This portion is filled with great drama, Moses leads the Israelites to cross the Reed Sea. They sing the song of liberation (the mi chamocha in the prayer book), Miriam dances and the journey begins. God, we are told, leads the Israelites a long way around and they arrive at the shore of the sea only to know that Pharaoh’s army approaches. They seem paralyzed, and doubt creeps into their collective minds. Maybe, they say, it was better in Egypt (14:12,13). It is then that the miracle of the sea splitting takes place (14:15ff).
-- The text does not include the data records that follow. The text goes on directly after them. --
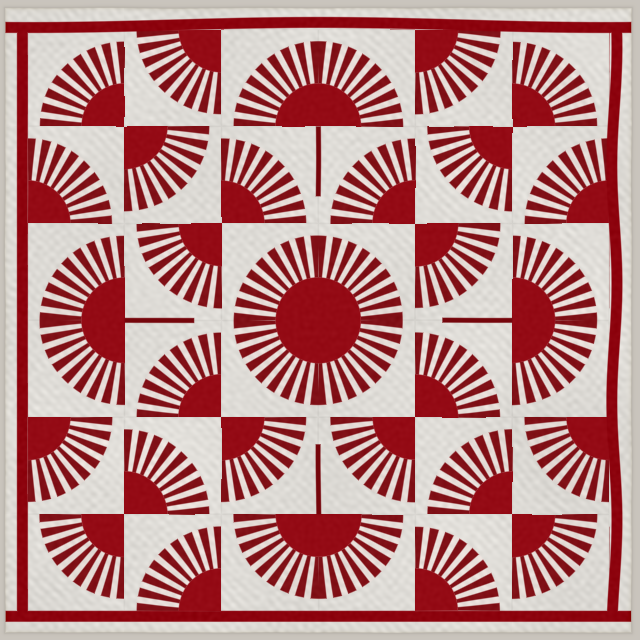
Write a Shadertoy shader that draws this pattern.

```glsl
const float PITCH = 0.1515;
const vec2 CENTER = vec2(0.4975, 0.4995);
const vec3 WALL = vec3(0.79, 0.77, 0.74);
const vec3 COTTON = vec3(0.87, 0.86, 0.84);
const vec3 WARM_COTTON = vec3(0.92, 0.87, 0.85);
const vec3 RED = vec3(0.58, 0.04, 0.08);
const vec3 DARK_RED = vec3(0.50, 0.06, 0.085);

vec2 hashGradient(vec2 cell) {
    vec3 h = fract(cell.xyx * vec3(0.1031, 0.103, 0.0973));
    h += dot(h, h.yzx + 33.33);
    return 2.0 * fract((h.xx + h.yz) * h.zy) - 1.0;
}

float gradientNoise(vec2 p) {
    vec2 i = floor(p), f = fract(p);
    vec2 u = f * f * f * (f * (f * 6.0 - 15.0) + 10.0);
    vec2 e = vec2(0.0, 1.0);
    float low = mix(dot(hashGradient(i), f),
                    dot(hashGradient(i + e.yx), f - e.yx), u.x);
    float high = mix(dot(hashGradient(i + e.xy), f - e.xy),
                     dot(hashGradient(i + e.yy), f - e.yy), u.x);
    return mix(low, high, u.y);
}

float cover(float dist, float aa) {
    return 1.0 - smoothstep(-aa, aa, dist);
}

float boxDistance(vec2 p, vec2 halfSize) {
    vec2 d = abs(p) - halfSize;
    return length(max(d, 0.0)) + min(max(d.x, d.y), 0.0);
}

// Offset from the fan's corner, folded into the first quadrant
vec2 fanOffset(vec2 q) {
    vec2 cell = floor(q);
    vec2 corner = mod(cell.yx, 2.0);
    return abs(q - cell - corner);
}

// Distance to the tapered spokes of a quarter fan
float spokeDistance(vec2 p, float inner, float outer) {
    float r = length(p);
    float period = radians(90.0) / 8.44;
    float phase = atan(p.y, p.x) / period - 0.22;
    float halfWidth = 0.5 * mix(0.46, 0.57, smoothstep(inner, outer, r));
    float side = (abs(fract(phase + 0.5) - 0.5) - halfWidth) * period * r;
    return max(side, max(inner - r, r - outer));
}

// Stitched diagonals and echo lines around each fan
float quilting(vec2 q, vec2 fan) {
    float diagonal = sin((q.x + q.y) * 54.0 + gradientNoise(q * 3.0) * 2.0);
    float echo = sin(length(fan) * 70.0);
    float wrinkles = gradientNoise(q * vec2(13.0, 17.0));
    return 0.012 * diagonal + 0.008 * echo + 0.045 * wrinkles;
}

void mainImage(out vec4 fragColor, in vec2 fragCoord) {
    vec2 uv = fragCoord / iResolution.xy;
    float aa = 0.9 / min(iResolution.x, iResolution.y);
    vec2 p = uv - CENTER;
    vec2 wobble = 0.0015 * vec2(gradientNoise(uv * 9.0),
                                gradientNoise(uv * 9.0 + 41.0));
    vec2 cloth = p + wobble;
    vec2 q = abs(cloth) / PITCH;
    float cellAa = aa / PITCH;
    vec2 fan = fanOffset(q);
    float field = max(q.x, q.y) - 3.0;
    float inField = cover(field, cellAa);

    // Quilted cotton, slightly warmer around the fans
    float fanArea = cover(length(fan) - 0.88, cellAa) * inField;
    float patches = gradientNoise(uv * 5.0);
    vec3 color = mix(COTTON, WARM_COTTON, 0.65 * fanArea);
    color += quilting(cloth / PITCH, fan) + 0.04 * patches;
    vec2 seam = abs(fract(q + 0.5) - 0.5);
    color -= 0.04 * cover(min(seam.x, seam.y) - 0.008, cellAa) * inField;

    // Fans and their solid hubs
    float spokes = cover(spokeDistance(fan, 0.44, 0.875), cellAa) * inField;
    float hub = cover(length(fan) - 0.443, cellAa) * inField;
    float weave = 0.035 * gradientNoise(uv * 120.0);
    color = mix(color, DARK_RED + weave, spokes);
    color = mix(color, RED + 0.7 * weave, hub);

    // Narrow bars pointing at the central wheel
    vec2 axis = vec2(min(q.x, q.y), max(q.x, q.y));
    float bar = boxDistance(axis - vec2(0.0, 1.64), vec2(0.025, 0.36));
    color = mix(color, DARK_RED - 0.04, cover(bar, cellAa));

    // Gently bowed border, with horizontal strips running to the edge
    float topBow = 0.004 * cos(p.x * 7.0) - 0.001;
    float sideBow = 0.004 * sin(p.y * 17.0 + 0.6) * step(0.0, p.x);
    float rowY = abs(p.y) - 0.4625 - topBow * step(0.0, p.y);
    float columnX = abs(p.x) - 0.4625 - sideBow;
    float strips = max(abs(rowY) - 0.0085, abs(p.x) - 0.489);
    float posts = max(abs(columnX) - 0.0085, abs(p.y) - 0.466);
    color = mix(color, RED - 0.03 + weave, cover(min(strips, posts), aa));

    // Quilt edge and its faint shadow on the wall
    float edge = boxDistance(cloth, vec2(0.4895, 0.488));
    vec3 wall = WALL - 0.10 * exp(-max(edge, 0.0) * 500.0);
    color -= vec3(0.06, 0.07, 0.10) * exp(-abs(edge) * 350.0);
    color = mix(wall, color, cover(edge, aa));
    fragColor = vec4(clamp(color, 0.0, 1.0), 1.0);
}
```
The Midrash has a take eon this scene. From Shemot Rabbah 8:2 comes the question of why are these people standing around and praying. There is time to shorten prayers, after all, the enemy approaches. “Tell the Children of Israel to go forward”. In another famous passage from Talmud, Nachshon boldly enters the sea, and as he does, the sea splits. (Babylonian Talmud Sotah 37a)
Yes, there are times in life when action is demanded. Prayer is nice, but there are times when the status quo will not do. There is, in these moments of movement, a need for faith. Indeed, faith for us is really a matter of trust, trust in our own self that the future is where we must go, for to stay the same, means stagnation of self and soul. This can be a challenge now for many of us. The pandemic seems to have put us all on hold. Some have expressed the sadness that they have lost a year of life, a year and time that they can never get back.
But even in this time, we move forward. Time does not stand still. Neither can we. Like the Israelites as they stepped into their future, they did not know what really would happen. They had the courage of leadership, the fear of an enemy and the faith in God. It takes courage to move forward, even in these times. The wilderness of isolation and loneliness can be devastating. Yet, maybe we can learn from this portion that to dwell on what was prevents us from moving to what may be.
Rabbi Richard F Address